“Open Access (OA) is developing in an area of tension between institutional and funder policies, the economics of publishing and last but not least the communication practices of research disciplines. In a comparison across European countries, very dynamic and diverse approaches and developments can be observed. Furthermore, this international and comparative perspective helps us to assess the state of open access and open science (OA and OS) in Germany. In this series of Open4DE project blog posts, we will summarize what we have learned in our in-depth conversations with experts on developing and implementing nationwide Open Access strategies.
After starting this series with an article about Lithuania and Sweden, we now continue our journey around the Baltic Sea. Our next stop is Finland:

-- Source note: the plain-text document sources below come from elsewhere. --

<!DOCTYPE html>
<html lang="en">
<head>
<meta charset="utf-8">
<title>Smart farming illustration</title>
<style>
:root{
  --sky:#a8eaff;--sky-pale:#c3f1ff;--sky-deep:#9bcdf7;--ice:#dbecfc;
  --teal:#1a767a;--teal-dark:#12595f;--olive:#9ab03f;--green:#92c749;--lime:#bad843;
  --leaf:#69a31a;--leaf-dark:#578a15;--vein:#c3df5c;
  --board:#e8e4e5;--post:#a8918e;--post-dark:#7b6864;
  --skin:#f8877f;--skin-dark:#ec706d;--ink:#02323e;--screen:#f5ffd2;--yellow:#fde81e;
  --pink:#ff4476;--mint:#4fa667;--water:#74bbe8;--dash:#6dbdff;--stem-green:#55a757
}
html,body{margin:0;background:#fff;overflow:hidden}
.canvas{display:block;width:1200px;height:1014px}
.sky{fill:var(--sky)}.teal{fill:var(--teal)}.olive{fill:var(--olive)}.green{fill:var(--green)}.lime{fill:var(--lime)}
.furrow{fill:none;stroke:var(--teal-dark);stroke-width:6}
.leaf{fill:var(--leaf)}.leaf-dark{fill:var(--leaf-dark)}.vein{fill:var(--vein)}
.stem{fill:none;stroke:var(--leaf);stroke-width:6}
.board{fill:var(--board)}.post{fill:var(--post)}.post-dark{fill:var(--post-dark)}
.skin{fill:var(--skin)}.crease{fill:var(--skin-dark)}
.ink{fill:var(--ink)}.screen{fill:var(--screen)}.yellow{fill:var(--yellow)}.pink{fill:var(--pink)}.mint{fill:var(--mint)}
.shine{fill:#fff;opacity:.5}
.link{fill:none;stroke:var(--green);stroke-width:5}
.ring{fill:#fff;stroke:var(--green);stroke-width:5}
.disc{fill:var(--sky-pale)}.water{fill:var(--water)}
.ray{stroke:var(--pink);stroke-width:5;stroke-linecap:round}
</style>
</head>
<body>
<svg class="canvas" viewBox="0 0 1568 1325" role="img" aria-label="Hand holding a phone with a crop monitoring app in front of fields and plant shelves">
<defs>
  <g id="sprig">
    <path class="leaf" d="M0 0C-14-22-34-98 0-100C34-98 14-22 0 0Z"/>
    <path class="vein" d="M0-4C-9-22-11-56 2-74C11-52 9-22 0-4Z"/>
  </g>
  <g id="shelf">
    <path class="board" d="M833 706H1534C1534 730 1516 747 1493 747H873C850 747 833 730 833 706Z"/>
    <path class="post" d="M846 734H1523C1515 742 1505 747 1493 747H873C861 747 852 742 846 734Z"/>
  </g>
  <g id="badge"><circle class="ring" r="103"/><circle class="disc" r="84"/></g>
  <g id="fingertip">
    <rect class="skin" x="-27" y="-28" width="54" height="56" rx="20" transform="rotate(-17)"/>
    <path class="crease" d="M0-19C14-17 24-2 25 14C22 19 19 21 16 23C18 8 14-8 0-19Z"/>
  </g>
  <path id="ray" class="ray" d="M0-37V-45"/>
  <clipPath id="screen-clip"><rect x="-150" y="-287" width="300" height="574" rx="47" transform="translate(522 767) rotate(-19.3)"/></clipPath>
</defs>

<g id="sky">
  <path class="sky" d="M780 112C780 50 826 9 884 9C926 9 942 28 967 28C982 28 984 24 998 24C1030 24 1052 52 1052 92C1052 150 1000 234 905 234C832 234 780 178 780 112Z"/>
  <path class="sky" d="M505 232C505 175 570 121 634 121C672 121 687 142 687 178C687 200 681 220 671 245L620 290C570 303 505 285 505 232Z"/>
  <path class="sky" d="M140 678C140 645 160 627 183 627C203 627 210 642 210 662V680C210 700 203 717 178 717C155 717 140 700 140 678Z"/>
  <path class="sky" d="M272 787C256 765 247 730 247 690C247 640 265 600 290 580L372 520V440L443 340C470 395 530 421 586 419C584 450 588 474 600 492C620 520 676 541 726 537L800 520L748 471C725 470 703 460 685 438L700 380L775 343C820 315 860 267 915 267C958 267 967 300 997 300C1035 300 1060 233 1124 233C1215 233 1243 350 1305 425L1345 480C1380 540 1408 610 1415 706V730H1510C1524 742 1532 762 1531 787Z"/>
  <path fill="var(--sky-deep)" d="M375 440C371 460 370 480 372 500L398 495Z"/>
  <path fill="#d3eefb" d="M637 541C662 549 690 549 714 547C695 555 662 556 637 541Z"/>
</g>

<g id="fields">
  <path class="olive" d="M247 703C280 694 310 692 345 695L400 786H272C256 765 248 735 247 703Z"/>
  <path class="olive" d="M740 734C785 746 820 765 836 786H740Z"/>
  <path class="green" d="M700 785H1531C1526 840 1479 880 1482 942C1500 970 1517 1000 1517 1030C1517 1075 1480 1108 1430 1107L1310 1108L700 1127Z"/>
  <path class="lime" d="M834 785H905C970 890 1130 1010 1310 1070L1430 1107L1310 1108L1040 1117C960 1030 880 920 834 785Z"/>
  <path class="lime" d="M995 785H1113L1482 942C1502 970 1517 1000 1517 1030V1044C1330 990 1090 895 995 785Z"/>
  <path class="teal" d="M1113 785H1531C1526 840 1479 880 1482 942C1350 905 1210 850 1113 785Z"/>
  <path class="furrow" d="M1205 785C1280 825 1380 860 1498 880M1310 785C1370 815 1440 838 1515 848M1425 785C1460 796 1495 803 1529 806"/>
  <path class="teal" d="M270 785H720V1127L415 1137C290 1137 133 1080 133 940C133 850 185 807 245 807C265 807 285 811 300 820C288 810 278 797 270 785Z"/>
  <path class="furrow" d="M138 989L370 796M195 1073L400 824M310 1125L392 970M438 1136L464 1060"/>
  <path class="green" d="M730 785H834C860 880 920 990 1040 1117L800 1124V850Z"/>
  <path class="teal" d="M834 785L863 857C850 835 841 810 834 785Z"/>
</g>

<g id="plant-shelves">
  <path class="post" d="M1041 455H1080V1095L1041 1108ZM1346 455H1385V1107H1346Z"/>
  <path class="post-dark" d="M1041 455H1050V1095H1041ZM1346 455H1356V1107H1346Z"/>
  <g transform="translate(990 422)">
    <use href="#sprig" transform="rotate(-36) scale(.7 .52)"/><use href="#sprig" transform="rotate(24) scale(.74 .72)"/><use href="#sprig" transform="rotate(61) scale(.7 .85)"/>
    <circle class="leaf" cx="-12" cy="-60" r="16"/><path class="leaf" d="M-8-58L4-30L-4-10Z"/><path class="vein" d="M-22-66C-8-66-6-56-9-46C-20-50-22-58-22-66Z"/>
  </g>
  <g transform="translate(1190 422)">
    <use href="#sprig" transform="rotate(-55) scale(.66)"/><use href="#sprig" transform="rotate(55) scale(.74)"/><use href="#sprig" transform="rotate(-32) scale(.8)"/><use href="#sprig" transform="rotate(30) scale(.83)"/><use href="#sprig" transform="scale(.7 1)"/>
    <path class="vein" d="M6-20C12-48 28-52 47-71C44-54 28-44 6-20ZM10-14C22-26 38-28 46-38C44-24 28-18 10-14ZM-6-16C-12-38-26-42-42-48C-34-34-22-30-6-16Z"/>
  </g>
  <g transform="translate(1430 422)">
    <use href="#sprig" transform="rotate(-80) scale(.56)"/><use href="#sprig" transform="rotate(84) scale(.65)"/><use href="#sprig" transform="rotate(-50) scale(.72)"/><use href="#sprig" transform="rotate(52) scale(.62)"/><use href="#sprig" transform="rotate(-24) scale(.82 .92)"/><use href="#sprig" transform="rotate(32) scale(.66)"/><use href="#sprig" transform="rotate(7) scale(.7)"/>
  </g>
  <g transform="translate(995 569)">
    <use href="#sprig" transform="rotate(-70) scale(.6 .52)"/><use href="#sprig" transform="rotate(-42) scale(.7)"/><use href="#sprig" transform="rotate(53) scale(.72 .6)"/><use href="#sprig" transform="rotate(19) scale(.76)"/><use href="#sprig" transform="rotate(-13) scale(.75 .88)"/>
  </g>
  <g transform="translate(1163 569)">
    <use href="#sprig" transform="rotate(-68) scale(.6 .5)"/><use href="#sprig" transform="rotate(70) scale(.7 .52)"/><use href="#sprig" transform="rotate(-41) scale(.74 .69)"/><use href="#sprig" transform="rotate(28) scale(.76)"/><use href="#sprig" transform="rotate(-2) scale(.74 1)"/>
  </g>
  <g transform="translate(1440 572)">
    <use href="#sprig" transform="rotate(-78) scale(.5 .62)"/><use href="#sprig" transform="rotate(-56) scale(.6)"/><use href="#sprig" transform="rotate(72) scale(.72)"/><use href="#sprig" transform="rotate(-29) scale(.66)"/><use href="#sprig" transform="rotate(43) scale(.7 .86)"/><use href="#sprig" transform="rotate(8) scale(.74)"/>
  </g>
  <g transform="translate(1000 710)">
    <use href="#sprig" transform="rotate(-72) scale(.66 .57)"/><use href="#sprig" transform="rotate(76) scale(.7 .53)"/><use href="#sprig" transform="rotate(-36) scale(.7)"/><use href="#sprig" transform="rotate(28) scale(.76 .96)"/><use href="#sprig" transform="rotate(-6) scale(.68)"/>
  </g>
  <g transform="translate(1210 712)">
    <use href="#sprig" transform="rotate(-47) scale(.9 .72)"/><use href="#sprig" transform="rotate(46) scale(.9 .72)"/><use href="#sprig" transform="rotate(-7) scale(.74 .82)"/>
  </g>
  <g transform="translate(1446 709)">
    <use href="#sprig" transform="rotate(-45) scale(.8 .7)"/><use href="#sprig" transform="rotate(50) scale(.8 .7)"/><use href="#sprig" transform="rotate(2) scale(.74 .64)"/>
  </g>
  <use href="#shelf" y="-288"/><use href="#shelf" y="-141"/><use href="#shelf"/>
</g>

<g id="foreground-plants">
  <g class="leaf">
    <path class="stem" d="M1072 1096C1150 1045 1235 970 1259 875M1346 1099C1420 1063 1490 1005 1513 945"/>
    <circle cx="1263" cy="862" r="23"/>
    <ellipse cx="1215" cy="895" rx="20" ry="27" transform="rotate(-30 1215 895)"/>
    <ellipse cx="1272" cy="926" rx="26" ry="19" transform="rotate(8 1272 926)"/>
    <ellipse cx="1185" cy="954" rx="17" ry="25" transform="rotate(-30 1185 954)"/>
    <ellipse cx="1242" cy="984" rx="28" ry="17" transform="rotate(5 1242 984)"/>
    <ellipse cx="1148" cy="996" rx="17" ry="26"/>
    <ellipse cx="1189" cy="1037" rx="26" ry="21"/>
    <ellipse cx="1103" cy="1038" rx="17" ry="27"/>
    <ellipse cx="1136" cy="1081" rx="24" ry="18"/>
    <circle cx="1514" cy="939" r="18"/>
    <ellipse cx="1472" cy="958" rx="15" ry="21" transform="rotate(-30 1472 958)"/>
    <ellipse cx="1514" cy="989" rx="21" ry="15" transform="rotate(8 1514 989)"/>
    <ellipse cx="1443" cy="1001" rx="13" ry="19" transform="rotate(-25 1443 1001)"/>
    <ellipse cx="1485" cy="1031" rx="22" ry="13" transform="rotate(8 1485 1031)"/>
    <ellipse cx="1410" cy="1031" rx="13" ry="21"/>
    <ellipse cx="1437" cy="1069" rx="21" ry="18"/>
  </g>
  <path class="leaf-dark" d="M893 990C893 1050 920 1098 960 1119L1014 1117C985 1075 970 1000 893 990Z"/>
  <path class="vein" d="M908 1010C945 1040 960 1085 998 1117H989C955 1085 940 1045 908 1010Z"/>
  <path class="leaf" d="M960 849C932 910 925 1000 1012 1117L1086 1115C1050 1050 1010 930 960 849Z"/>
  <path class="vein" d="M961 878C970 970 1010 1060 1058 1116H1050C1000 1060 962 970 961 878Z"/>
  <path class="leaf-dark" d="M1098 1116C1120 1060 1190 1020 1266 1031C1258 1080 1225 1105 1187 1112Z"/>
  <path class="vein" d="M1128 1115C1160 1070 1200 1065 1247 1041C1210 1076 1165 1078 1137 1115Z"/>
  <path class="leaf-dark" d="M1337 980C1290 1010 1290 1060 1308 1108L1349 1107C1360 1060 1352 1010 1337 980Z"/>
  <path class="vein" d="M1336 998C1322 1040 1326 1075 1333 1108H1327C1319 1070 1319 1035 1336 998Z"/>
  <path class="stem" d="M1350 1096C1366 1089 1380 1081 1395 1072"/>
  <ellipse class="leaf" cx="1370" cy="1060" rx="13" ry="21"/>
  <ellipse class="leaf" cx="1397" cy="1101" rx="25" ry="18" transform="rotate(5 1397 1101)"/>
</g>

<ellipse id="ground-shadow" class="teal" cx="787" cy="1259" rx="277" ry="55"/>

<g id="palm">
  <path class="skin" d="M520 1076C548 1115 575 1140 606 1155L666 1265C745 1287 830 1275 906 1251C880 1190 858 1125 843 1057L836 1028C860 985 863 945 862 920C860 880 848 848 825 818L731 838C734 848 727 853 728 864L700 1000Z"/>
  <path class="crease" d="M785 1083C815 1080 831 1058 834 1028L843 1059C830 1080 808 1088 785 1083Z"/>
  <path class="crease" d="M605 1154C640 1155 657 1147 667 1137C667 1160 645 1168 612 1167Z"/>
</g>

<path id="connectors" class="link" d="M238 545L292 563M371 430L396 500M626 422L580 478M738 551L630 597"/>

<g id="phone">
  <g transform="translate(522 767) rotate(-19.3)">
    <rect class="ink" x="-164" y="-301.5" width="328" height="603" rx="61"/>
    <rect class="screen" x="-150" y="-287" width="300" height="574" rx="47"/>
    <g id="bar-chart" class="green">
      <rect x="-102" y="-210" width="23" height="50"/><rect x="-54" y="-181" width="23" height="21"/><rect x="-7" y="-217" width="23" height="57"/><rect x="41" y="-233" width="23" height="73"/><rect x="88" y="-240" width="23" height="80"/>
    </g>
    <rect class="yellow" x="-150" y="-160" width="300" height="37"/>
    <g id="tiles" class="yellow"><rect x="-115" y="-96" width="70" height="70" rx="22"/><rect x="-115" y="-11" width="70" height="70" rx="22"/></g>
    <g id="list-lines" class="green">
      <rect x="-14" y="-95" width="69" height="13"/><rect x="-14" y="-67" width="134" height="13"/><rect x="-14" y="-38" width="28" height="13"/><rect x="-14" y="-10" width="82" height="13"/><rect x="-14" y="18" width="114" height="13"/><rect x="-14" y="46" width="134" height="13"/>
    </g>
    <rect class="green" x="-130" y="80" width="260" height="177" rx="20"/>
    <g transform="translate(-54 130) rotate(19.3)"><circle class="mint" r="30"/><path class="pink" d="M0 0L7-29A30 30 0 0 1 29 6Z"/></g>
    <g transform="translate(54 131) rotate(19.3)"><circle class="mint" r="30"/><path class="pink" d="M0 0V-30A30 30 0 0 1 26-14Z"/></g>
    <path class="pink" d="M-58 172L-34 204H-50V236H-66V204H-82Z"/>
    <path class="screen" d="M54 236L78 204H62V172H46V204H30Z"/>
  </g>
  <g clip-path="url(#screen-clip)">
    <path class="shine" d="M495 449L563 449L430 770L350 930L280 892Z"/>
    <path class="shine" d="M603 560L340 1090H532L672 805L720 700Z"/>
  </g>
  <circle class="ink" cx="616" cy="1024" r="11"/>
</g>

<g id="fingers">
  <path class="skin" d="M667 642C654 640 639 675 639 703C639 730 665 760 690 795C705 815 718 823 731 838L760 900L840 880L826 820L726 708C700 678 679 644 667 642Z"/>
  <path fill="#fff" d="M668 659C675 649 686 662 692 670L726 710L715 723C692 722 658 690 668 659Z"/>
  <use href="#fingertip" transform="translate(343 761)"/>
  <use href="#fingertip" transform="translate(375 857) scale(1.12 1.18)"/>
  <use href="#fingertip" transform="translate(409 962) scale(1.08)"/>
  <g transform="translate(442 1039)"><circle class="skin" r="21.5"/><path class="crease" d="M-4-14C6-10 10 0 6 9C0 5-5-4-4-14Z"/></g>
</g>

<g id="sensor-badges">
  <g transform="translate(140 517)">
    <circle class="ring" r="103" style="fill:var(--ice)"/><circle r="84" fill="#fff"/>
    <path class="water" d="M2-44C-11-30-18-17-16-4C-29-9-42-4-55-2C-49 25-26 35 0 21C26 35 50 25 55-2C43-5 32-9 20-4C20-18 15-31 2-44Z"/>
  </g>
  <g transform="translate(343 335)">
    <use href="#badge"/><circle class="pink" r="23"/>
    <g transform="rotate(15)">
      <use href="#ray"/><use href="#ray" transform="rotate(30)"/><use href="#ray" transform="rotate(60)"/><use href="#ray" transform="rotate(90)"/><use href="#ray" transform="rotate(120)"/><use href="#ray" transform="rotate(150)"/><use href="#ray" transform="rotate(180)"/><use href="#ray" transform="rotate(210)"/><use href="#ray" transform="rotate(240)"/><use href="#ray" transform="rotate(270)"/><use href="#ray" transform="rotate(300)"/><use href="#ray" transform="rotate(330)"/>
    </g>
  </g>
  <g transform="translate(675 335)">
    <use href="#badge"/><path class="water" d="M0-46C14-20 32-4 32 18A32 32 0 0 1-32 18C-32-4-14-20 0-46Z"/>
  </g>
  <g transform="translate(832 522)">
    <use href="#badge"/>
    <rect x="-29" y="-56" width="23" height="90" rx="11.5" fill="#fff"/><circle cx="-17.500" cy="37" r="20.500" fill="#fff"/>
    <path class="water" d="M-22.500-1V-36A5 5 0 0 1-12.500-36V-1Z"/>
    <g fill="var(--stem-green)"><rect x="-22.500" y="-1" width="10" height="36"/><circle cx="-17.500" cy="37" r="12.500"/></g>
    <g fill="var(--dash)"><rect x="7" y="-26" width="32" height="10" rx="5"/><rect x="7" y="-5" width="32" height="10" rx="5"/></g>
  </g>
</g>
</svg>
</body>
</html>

In a comparison of European Openness strategies, Finland stands out for its sophisticated system of coordinated policy measures. While other countries have a strategy that bundles different aspects of the Openness culture into one central policy, the Finnish model impresses with unity in diversity. The website of the Federation of Finnish Learned Societies, which was set up specifically to provide information on Open Science (OS), lists four national policies on OS and research in Finland. In addition to a policy for data and methods, a policy on open access to scholary publications and a policy on open education and educational ressources document activity at a high level. The openness culture in Finland targets all stages of scientific communication but also teaching and learning. In addition, a national information portal provides orientation on publication venues, projects and publicly funded technical infrastructures. It is an exemplary tool to get an overview of the constantly growing Open Access (OA) and OS ecosystem and its numerous products and projects….”